But what we found, inevitably, was that there was more information to process than we could fit into our liveblog, so at the end of each day we also recapped events with a timeline - a photographic chronology of the day, making use of any key images that might not have made it into the liveblog, and allowing readers who weren't following along during the day to catch up with one start-to-finish recounting of events.
Blue: Best video or multimedia feature
By Natalie Dobbin and Kendall Walters
UBC Graduate School of Journalism
J-Source: How did you come up with the idea for this story?
Walters: We were doing the story for a school assignment with the theme “aging.” We wanted to do a story that fit the theme that wasn’t necessarily about typical aging concepts. We were interested in doing a story about First Nations people and when we started researching, we found some interesting details about indigenous languages in B.C., many of which are in imminent danger of extinction. We wanted to explore that issue so we looked into a few ideas before Natalie remembered a First Nations woman she’d heard perform hip hop in the Musqueam language. We thought that was really unusual and interesting, so we contacted her and the rest is history.
Dobbin: We were interested in doing a story on First Nations languages in B.C., and efforts to preserve these languages. I’d recently heard work by Christie Lee Charles in an exhibit at the Vancouver Art Gallery. A professor also mentioned to us that she’d heard her perform in the past. We decided to get in touch with Charles, and the story developed from there.
J-Source: You did an excellent job of timing the photos to your audio. Sometimes it almost feels like a video, until the viewer realizes the pictures aren’t moving. Did you consider creating the story as a video? Why did you settle on what you did?
Dobbin: We didn’t discuss video at the time. We wanted to produce a strong online package that would incorporate text, audio and images. Each element adds something different to the story.

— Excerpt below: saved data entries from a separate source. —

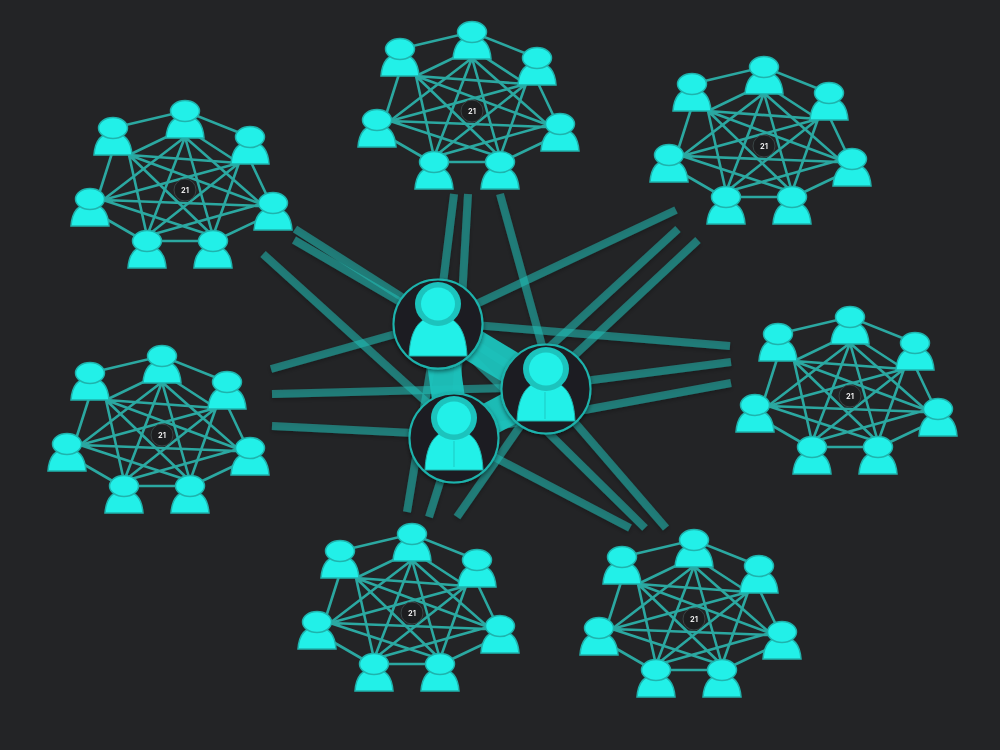
<!DOCTYPE html>
<html lang="en">
<head>
<meta charset="utf-8">
<title>Network of groups</title>
<style>
:root {
  --ground: #232426;
  --disc: #1d1e20;
  --figure: #22f0e8;
  --figure-edge: #1fb3ad;
  --mesh: #2ba8a1;
  --spoke: #25c4bc;
  --bridge: #1cc3bd;
  --label: #f4f4f4;
}
html, body { margin: 0; height: 100%; overflow: hidden; background: var(--ground); }
svg { display: block; width: 1000px; height: 750px; }
.ground { fill: var(--ground); }
.figure { fill: var(--figure); stroke: var(--figure-edge); stroke-width: 1.5; }
.mesh { fill: none; stroke: var(--mesh); stroke-width: 2.6; }
.spokes line { stroke: var(--spoke); stroke-width: 8; stroke-opacity: .5; }
.bridges line { stroke: var(--bridge); stroke-width: 33; stroke-opacity: .95; }
.disc { fill: var(--disc); stroke: var(--figure-edge); stroke-width: 2; }
.leader-body { fill: var(--figure); stroke: var(--figure-edge); stroke-width: 1; }
.leader-rim { fill: var(--bridge); }
.leader-face { fill: var(--figure); }
.badge { fill: var(--disc); stroke: #3a4546; stroke-width: 1; }
.count { fill: var(--label); font: 700 7.5px Inter, "Open Sans", sans-serif; text-anchor: middle; }
</style>
</head>
<body>
<svg viewBox="0 0 1000 750" role="img" aria-label="Seven groups of 21 linked to three central members">
  <defs>
    <filter id="shadow" x="-20%" y="-20%" width="140%" height="140%">
      <feDropShadow dx="0" dy="2" stdDeviation="2" flood-color="#000" flood-opacity=".5"/>
    </filter>
    <g id="member" class="figure">
      <path d="M-19 27C-18 13-12 5 0 5S18 13 19 27Z"/>
      <ellipse rx="14.5" ry="10.5"/>
    </g>
    <g id="group">
      <g class="mesh">
        <path d="M-72-62L0-79L65-53M-72-40L-86 4M65-30L83 8M-38 51H28M-84 26L-46 48M78 28L36 48"/>
        <path d="M0-53L-82 10M0-53L76 14M0-53L-38 46M0-53L28 46"/>
        <path d="M-56-35L54-27M-56-35L76 14M-56-35L-38 46M-56-35L28 46"/>
        <path d="M54-27L-82 10M54-27L-38 46M54-27L28 46"/>
        <path d="M-82 10L76 16M-82 10L28 46M76 14L-38 46"/>
        <path d="M-56-35L0-62L54-27"/>
      </g>
      <use href="#member" y="-79"/>
      <use href="#member" x="-72" y="-62"/>
      <use href="#member" x="65" y="-53"/>
      <use href="#member" x="-95" y="9"/>
      <use href="#member" x="88" y="13"/>
      <use href="#member" x="-38" y="51"/>
      <use href="#member" x="28" y="51"/>
      <circle class="badge" r="11"/>
      <text class="count" y="3">21</text>
    </g>
    <g id="leader">
      <circle class="disc" r="44.5" filter="url(#shadow)"/>
      <path class="leader-body" d="M-29 32C-28 8-20-8 0-8S28 8 29 32Z"/>
      <ellipse class="leader-rim" cy="-20" rx="23" ry="22"/>
      <ellipse class="leader-face" cy="-20" rx="17" ry="16.5"/>
    </g>
  </defs>

  <rect class="ground" width="1000" height="750"/>

  <g class="spokes" filter="url(#shadow)">
    <line x1="454" y1="194" x2="438" y2="324"/>
    <line x1="468" y1="194" x2="454" y2="438"/>
    <line x1="500" y1="194" x2="554" y2="389"/>
    <line x1="676" y1="210" x2="438" y2="322"/>
    <line x1="678" y1="229" x2="530" y2="365"/>
    <line x1="698" y1="240" x2="546" y2="382"/>
    <line x1="730" y1="346" x2="438" y2="322"/>
    <line x1="731" y1="362" x2="546" y2="386"/>
    <line x1="731" y1="383" x2="454" y2="434"/>
    <line x1="666" y1="528" x2="546" y2="389"/>
    <line x1="645" y1="528" x2="438" y2="324"/>
    <line x1="630" y1="528" x2="454" y2="436"/>
    <line x1="457" y1="517" x2="546" y2="389"/>
    <line x1="429" y1="517" x2="454" y2="438"/>
    <line x1="407" y1="512" x2="438" y2="324"/>
    <line x1="272" y1="426" x2="454" y2="435"/>
    <line x1="272" y1="394" x2="546" y2="387"/>
    <line x1="271" y1="369" x2="438" y2="322"/>
    <line x1="263" y1="254" x2="454" y2="427"/>
    <line x1="294" y1="240" x2="438" y2="324"/>
    <line x1="295" y1="229" x2="546" y2="389"/>
  </g>

  <g class="bridges">
    <line x1="438" y1="324" x2="454" y2="438"/>
    <line x1="438" y1="324" x2="546" y2="389"/>
    <line x1="454" y1="438" x2="546" y2="389"/>
  </g>

  <use href="#leader" x="438" y="324"/>
  <use href="#leader" x="546" y="389"/>
  <use href="#leader" x="454" y="438"/>
  <path d="M545 392V419M454 441V467" stroke="#1fc9c3" stroke-width="1"/>

  <use href="#group" x="472" y="111"/>
  <use href="#group" x="764" y="146"/>
  <use href="#group" x="185" y="190"/>
  <use href="#group" x="850" y="396"/>
  <use href="#group" x="162" y="435"/>
  <use href="#group" x="412" y="613"/>
  <use href="#group" x="694" y="619"/>
</svg>
</body>
</html>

Walters: Video was an option, but we were really interested in working on a multimedia piece. I think that multimedia was a good choice for this story, because the stills capture something that video interview clips may not have been able to do. The stills allow us to help the audience focus on important details that could have been missed in a video clip.